“If we can get the [Zuercher] meeting in the next couple of weeks then it should fall into place,” Theis said. “I don’t think we need several meetings after that to make our decision.”
Also during the meeting the committee approved forwarding on an ordinance to create a board of zoning appeals, which will be read on council floor at the next meeting on Nov. 19.
Tom Spring, council member, said after the meeting the purpose of the split in his mind was two-fold.
“Half of it is so the planning commission can plan as is the responsibility and the other half is to take politics out of the hearing process,” he said.
Spring said planning and amendments to zoning law and map are legislative processes and hearings on appeals and requests for variances from strict application of zoning law because of practical compliance difficulties and conditional uses are administrative matters involving weighing evidence and applying existing law as it is written.
“Decisions on administrative matters are quasi-judicial requiring unbiased decision makers and processes that protect constitutional due process to all parties at the hearing,” he said. “It is hard for one body to do both legislative and quasi-judicial functions well which while the overwhelming practice in cities and township is to have separate boards to focus on legislative or administrative matters, not both.
“The upshot here in Circleville is that the commission holds hearings but have very little time for planning,” Spring continued. “It’s the old adage that if you fail to plan, you plan to fail.
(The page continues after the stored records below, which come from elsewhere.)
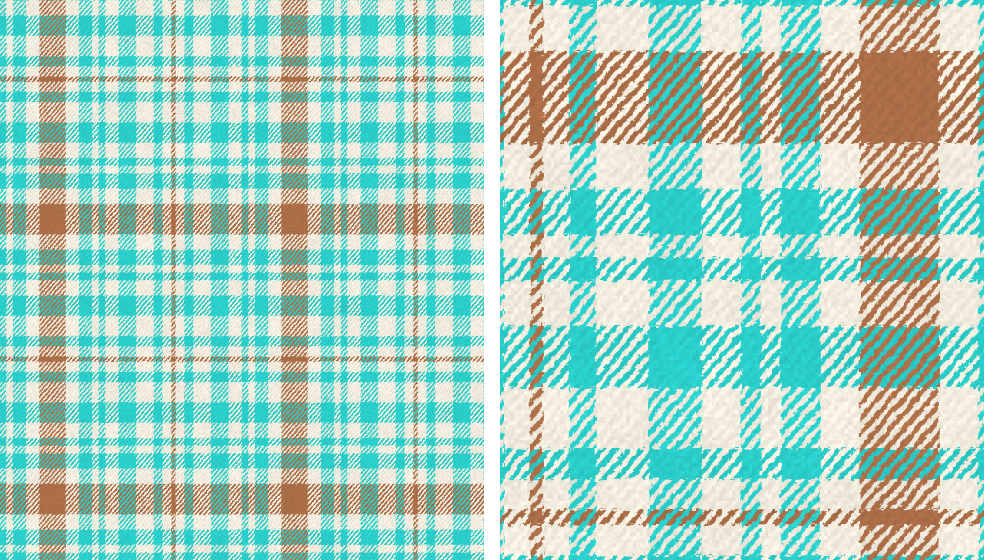
Left: the whole. Right: its middle third, enlarged.
Write a WebGL 2 fragment shader that draws this pattern.

```glsl
#version 300 es
precision highp float;
// Woven plaid of teal and brown bands on cream, two setts across and two down.
// One mirrored band sequence colours both warp and weft; a 2/2 twill decides
// which of them shows, and hashed noise roughens the yarn.

uniform vec2 u_resolution;
out vec4 fragColor;

const vec2  REPEATS      = vec2(2.0);           // setts across and down
const vec2  SETT_CENTRE  = vec2(0.217, 0.2174); // wide brown band, in setts
const float HALF_SETT    = 55.0;                // band units, centre to mirror
const float THREADS      = 220.0;               // threads per sett
const float TWILL_PERIOD = 4.0;                 // threads per diagonal rib
const float TWILL_JITTER = 0.22;                // raggedness of the ribs
const float EDGE_FRAY    = 0.45;                // band units
const float GRAIN        = 0.07;                // brightness change per thread
const float RIB_SHADE    = 0.035;               // relief of the diagonals
const float MOTTLE       = 0.03;                // slow brightness drift

const vec3 CREAM = vec3(0.945, 0.925, 0.870);
const vec3 TEAL  = vec3(0.165, 0.805, 0.790);
const vec3 BROWN = vec3(0.670, 0.430, 0.280);

// Start and end of each band, measured from the centre of the sett.
const vec2 TEAL_BANDS[4] = vec2[4](
    vec2(12.0, 18.0), vec2(21.0, 24.0), vec2(30.0, 38.0), vec2(46.0, 50.0));
const vec2 WIDE_BROWN = vec2(-2.0, 6.0);
const vec2 THIN_BROWN = vec2(54.0, 57.0);

float hash(vec2 p) {
    vec3 q = fract(vec3(p.xyx) * 0.1031);
    q += dot(q, q.yzx + 33.33);
    return fract((q.x + q.y) * q.z);
}

float valueNoise(vec2 p) {
    vec2 i = floor(p), f = fract(p);
    f = f * f * (3.0 - 2.0 * f);
    return mix(mix(hash(i), hash(i + vec2(1.0, 0.0)), f.x),
               mix(hash(i + vec2(0.0, 1.0)), hash(i + 1.0), f.x), f.y);
}

// Coverage of a band at distance d, with edges softened over one pixel.
float band(float d, vec2 span, float pixel) {
    vec2 edge = clamp((d - span) / pixel + 0.5, 0.0, 1.0);
    return edge.x - edge.y;
}

// Yarn colour at a position in setts; the sequence mirrors about its centre.
vec3 yarn(float sett, float fray, float pixel) {
    float d = abs(fract(sett + 0.5) - 0.5) * 2.0 * HALF_SETT + fray;
    float teal = 0.0;
    for (int i = 0; i < 4; i++) teal += band(d, TEAL_BANDS[i], pixel);
    float brown = band(d, WIDE_BROWN, pixel) + band(d, THIN_BROWN, pixel);
    return mix(mix(CREAM, TEAL, teal), BROWN, brown);
}

void main() {
    vec2 uv = gl_FragCoord.xy / u_resolution;
    vec2 sett = uv * REPEATS - SETT_CENTRE;
    vec2 thread = uv * REPEATS * THREADS;
    vec2 cell = floor(thread);
    vec2 settPixel = REPEATS / u_resolution;

    // Warp and weft colours
    vec2 fray = (vec2(hash(cell + 17.0), hash(cell + 71.0)) - 0.5) * EDGE_FRAY;
    vec2 bandPixel = settPixel * 2.0 * HALF_SETT;
    vec3 warp = yarn(sett.x, fray.x, bandPixel.x);
    vec3 weft = yarn(sett.y, fray.y, bandPixel.y);

    // Twill ribs rising to the right
    float jitter = (hash(cell + 5.0) - 0.5) * TWILL_JITTER
                 + (valueNoise(thread * 0.35) - 0.5) * TWILL_JITTER;
    float phase = (thread.x - thread.y) / TWILL_PERIOD + jitter;
    float rib = abs(fract(phase) - 0.5) - 0.25;
    float ribPixel = length(settPixel * THREADS) / TWILL_PERIOD;
    float soft = max(0.08, 0.5 * ribPixel);
    float warpOnTop = smoothstep(-soft, soft, rib);
    vec3 color = mix(weft, warp, warpOnTop);

    // Yarn grain, rib relief and slow mottling
    float shade = 1.0 + (hash(cell + 131.0) - 0.5) * GRAIN
                + (warpOnTop - 0.5) * RIB_SHADE
                + (valueNoise(thread * 0.08) - 0.5) * MOTTLE;
    fragColor = vec4(clamp(color * shade, 0.0, 1.0), 1.0);
}
```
Both planning and the hearings are crucial to the city.”
The Safety Committee met Monday to discuss the 2020 police and fire capital fund budgets and heard from Police Chief Shawn Baer and Fire Chief Brian Thompson on their priorities for capital projects in 2020.
Baer indicated his priority would be new police cruisers and Thompson said his priorities would be funding for grant writing and matching grants for the purchase of a new EMS and new engine/rescue truck.
Several meetings were announced during and after the meetings, including a Service Committee meeting on Nov. 26 at 7 p.m., A finance Committee meeting on Nov. 12 at 6 p.m. to discuss the 2020 budget and the The City of Circleville Park Commission will hold a meeting to hear feedback on the Ted Lewis Skateboard Park on Monday, Nov. 11 at 6 p.m. All meetings will be held in Circleville City Council Chambers, located at City Hall 130 South Court Street, Circleville.